On Sunday night at the Dubai International Stadium, we witnessed one of the worst all-round performances by an Indian team in an ICC event match in recent years. Even against Pakistan last week the batting at least showed some resistance and scored 91 in the last 10 overs to give the bowlers something to bowl at.
However, in this must-win game against the Kiwis, Kohli & Co. were like a rocket without the thrust. From their body language it seemed like they were not mentally there. There was too much tentativeness in the approach.
Was it the fear of failure? Well, it certainly seemed so ever since Kane Williamson asked India to bat first.
In a crunch game like this, when as a team India were expected to be proactive and come hard on the opposition especially after losing the toss, they did exactly the opposite.
Quite inexplicably, the think-tank tried to protect Rohit Sharma from Trent Boult's new ball burst and pushed young Ishan Kishan at the top. Either there was too much of introspection of that Shaheen Shah Afridi spell or the management wanted to use the powerplay better with this move.
At times the format demands experiment and we can give India the benefit of the doubt. However, when the youngster failed in the third over, the experienced pair of Rohit and KL Rahul should have taken control of the situation and tried to steady the ship first.
In the first innings it was not easy to time the ball on that two-paced pitch. Yet, back of their minds the Indian batters were always thinking about that extra 30 odd runs which could have given the cushion to the bowlers to counter the better batting conditions in the second half, as mentioned by Jasprit Bumrah in the post-match presser.
Hence, quite a few top-order batsmen perished while trying to play the "attacking game". And despite all those attempts, India's run-rate never crossed the six runs per over mark, throughout the innings.
Perhaps, that is what happens when you overthink about an aspect, which is not under anyone's control. For India's case, it was the dew factor. It was the fear of the wet ball in the second half which forced the likes of Rohit and Kohli to go for those uncharacteristic shots against Ish Sodhi in the middle-overs, which led to their downfall.
All of a sudden India were tottering at 48 for 4 in the 11th over with all the big boys back in the hut.
Then we all witnessed an intent-less crawl from the middle-order against the likes of Sodhi and Mitchell Santner. There was a clear lack of clarity in shot selections as not a single boundary was hit for 71 balls (between the sixth and the 17th overs). Instead of going down fighting, like the Afghan batters did on the other night, the Men in Blue strategically opted for a slow and painful death.
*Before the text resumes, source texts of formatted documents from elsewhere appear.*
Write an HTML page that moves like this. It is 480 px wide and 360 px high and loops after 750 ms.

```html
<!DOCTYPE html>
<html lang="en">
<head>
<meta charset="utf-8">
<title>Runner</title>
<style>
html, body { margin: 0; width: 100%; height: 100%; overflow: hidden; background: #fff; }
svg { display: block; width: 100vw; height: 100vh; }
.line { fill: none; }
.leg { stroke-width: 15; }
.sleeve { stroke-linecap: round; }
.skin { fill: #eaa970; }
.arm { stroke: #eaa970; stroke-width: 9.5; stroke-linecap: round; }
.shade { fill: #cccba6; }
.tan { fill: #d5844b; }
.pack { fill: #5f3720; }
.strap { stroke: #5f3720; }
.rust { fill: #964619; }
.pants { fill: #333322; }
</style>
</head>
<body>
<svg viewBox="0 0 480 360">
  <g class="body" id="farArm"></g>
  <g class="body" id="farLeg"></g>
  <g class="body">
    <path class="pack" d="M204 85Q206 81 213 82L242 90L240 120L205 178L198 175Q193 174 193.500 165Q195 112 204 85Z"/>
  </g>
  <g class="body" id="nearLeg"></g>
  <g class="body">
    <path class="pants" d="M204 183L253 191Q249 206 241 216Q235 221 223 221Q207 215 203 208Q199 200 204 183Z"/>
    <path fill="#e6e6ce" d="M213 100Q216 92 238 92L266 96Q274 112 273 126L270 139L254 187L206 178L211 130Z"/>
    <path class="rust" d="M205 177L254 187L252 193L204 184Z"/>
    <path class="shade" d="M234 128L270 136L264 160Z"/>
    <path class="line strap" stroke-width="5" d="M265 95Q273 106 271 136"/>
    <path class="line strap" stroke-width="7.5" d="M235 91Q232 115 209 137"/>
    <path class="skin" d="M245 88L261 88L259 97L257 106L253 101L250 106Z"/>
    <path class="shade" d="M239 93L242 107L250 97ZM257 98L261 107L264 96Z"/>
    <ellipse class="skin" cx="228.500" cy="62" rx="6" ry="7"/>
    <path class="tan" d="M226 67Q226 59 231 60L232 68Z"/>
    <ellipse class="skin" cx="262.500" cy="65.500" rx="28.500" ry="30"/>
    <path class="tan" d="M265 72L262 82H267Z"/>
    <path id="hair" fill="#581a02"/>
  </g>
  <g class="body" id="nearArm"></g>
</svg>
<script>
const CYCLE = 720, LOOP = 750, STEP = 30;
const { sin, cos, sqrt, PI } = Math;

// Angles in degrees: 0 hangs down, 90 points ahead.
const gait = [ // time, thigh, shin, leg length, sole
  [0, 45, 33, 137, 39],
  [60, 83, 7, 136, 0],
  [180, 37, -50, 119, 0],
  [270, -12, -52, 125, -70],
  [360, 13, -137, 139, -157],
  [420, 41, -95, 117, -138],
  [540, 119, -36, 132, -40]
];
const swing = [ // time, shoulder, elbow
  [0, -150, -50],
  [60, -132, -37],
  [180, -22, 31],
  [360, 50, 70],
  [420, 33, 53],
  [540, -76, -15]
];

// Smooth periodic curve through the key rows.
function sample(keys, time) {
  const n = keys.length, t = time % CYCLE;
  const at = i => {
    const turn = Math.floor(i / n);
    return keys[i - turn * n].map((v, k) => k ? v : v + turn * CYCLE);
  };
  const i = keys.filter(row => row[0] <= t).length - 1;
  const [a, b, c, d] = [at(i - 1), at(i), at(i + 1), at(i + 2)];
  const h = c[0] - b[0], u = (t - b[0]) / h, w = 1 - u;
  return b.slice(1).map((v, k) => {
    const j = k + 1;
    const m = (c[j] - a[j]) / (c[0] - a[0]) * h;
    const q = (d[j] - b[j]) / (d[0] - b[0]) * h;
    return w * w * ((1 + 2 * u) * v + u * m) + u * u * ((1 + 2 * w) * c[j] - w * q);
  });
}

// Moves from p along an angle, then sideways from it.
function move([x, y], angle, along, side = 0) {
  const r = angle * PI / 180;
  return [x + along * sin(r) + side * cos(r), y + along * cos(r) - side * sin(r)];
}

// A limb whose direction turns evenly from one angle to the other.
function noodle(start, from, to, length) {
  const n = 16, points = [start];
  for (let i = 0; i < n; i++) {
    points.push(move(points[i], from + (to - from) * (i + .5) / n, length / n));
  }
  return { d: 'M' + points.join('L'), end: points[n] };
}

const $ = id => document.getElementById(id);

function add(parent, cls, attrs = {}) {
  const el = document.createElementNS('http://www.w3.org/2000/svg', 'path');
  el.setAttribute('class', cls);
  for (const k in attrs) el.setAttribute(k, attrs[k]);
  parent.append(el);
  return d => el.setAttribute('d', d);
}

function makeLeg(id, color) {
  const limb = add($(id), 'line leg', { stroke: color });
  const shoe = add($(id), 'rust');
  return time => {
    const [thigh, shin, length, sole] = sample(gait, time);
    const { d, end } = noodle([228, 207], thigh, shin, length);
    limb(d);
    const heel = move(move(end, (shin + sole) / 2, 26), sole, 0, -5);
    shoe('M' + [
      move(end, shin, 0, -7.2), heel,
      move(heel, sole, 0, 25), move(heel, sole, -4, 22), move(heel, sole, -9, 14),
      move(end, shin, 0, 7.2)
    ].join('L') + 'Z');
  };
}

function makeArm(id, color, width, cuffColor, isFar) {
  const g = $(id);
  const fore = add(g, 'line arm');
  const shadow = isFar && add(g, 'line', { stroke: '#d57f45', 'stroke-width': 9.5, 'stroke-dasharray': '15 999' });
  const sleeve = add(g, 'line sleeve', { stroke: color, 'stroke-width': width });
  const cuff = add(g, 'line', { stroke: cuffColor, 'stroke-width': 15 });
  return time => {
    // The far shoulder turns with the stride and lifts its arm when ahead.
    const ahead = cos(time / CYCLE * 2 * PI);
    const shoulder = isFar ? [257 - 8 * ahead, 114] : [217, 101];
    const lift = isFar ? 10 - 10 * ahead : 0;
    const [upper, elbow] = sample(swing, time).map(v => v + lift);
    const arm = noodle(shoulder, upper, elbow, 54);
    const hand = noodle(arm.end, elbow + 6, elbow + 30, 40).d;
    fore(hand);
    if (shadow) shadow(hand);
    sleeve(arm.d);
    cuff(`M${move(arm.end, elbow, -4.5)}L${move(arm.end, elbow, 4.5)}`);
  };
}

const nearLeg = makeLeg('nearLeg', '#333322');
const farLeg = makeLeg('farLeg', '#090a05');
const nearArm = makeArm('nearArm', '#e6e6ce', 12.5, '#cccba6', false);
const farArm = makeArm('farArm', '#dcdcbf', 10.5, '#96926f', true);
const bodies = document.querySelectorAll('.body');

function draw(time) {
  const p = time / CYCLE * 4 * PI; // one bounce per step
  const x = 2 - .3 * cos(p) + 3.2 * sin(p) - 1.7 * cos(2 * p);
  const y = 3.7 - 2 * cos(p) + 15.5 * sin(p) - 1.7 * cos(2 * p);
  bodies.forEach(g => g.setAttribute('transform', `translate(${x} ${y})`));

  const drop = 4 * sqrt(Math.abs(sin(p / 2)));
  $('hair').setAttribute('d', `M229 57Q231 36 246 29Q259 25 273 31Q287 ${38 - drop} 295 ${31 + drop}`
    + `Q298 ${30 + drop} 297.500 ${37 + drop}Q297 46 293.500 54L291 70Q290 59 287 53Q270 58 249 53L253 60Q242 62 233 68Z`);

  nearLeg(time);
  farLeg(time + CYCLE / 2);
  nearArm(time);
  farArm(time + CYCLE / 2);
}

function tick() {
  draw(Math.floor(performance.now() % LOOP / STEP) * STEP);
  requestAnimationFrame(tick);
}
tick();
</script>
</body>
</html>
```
Fans continued to wait for that slog in the final overs and hoped for a target of around 125-130 runs. Some of the journalists in the press box were even anticipating an over in which Pandya can do an Asif Ali.
But it never happened.
The innings went nowhere and apart from a brief 19-ball 26 by Ravindra Jadeja, there was no spark whatsoever as India finished with a below-par 110 for 7.
Thereafter, the rest was just a mere formality.